+++ Task inputs

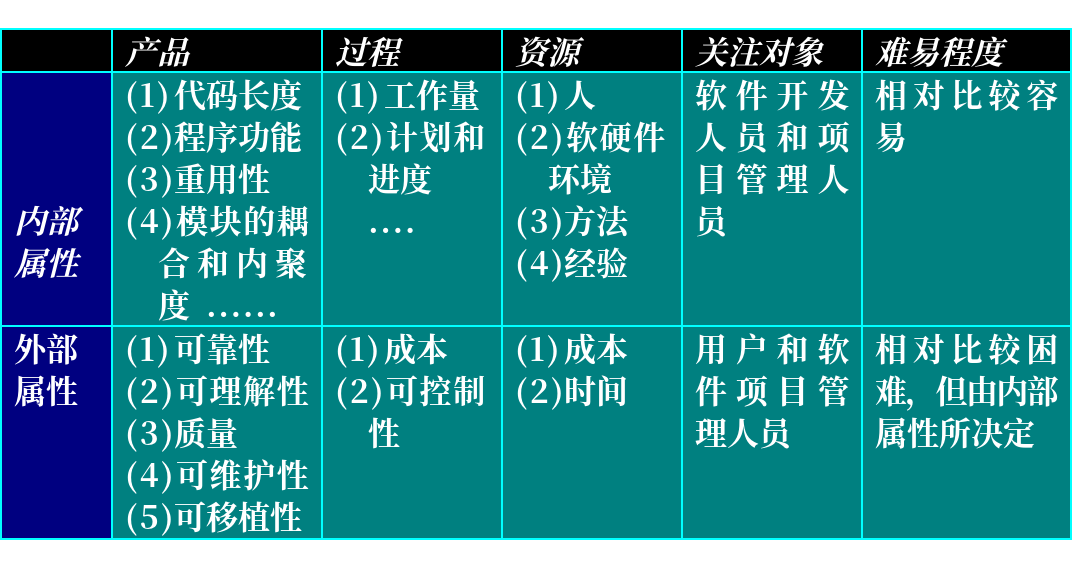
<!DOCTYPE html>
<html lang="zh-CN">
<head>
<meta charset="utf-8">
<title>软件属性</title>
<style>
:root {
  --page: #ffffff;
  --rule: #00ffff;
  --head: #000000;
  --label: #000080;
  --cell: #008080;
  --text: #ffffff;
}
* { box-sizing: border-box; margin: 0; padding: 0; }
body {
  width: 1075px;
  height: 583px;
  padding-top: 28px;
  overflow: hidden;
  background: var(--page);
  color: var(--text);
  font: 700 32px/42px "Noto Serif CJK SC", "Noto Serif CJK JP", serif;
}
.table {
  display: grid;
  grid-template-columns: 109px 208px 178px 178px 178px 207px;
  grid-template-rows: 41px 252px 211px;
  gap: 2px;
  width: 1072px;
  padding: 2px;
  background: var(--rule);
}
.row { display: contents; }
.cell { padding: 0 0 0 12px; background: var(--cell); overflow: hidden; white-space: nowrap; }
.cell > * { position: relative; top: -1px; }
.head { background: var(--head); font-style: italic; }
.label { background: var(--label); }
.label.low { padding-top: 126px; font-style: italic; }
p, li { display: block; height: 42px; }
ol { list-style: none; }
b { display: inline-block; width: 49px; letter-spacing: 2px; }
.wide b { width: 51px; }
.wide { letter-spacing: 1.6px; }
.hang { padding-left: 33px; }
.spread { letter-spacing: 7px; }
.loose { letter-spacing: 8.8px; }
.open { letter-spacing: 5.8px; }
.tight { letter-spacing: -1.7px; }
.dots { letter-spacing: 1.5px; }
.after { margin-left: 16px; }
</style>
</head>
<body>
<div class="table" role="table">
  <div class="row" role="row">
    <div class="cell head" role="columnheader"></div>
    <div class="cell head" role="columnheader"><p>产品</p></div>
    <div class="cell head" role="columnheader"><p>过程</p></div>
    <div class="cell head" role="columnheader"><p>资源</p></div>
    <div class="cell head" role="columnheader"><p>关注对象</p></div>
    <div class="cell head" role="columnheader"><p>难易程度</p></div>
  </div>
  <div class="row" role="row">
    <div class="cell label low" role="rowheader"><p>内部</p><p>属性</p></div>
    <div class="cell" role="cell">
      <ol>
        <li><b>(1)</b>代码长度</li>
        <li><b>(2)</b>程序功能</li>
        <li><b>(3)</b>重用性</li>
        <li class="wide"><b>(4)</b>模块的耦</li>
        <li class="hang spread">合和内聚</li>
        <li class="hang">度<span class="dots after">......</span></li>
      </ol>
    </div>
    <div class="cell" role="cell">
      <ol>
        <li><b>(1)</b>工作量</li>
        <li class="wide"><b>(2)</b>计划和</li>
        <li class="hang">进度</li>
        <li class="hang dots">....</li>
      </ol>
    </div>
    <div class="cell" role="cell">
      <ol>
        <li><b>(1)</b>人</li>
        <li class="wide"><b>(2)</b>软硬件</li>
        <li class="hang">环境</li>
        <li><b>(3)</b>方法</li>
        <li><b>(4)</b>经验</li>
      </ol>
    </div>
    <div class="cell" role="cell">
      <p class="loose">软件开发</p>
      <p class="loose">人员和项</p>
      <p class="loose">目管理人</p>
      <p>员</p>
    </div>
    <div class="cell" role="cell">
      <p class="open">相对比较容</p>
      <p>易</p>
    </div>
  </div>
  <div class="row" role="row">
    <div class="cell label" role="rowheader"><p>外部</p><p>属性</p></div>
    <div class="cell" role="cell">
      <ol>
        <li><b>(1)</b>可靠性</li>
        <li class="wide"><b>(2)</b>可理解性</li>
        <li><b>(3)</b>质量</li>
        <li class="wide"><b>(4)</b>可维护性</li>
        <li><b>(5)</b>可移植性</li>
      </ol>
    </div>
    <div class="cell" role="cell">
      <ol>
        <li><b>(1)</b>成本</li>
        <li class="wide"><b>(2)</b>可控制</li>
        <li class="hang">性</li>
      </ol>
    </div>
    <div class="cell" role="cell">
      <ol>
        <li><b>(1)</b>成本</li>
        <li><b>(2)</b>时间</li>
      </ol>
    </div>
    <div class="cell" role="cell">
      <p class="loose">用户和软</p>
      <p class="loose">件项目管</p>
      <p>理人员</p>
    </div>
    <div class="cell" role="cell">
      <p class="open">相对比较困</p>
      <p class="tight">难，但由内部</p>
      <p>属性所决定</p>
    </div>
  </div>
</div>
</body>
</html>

++++++

→ **Your instructions**: Return a copy of each line in the records above that has "width" in it.

→ **Answer for this exercise**:
  width: 1075px;
  width: 1072px;
b { display: inline-block; width: 49px; letter-spacing: 2px; }
.wide b { width: 51px; }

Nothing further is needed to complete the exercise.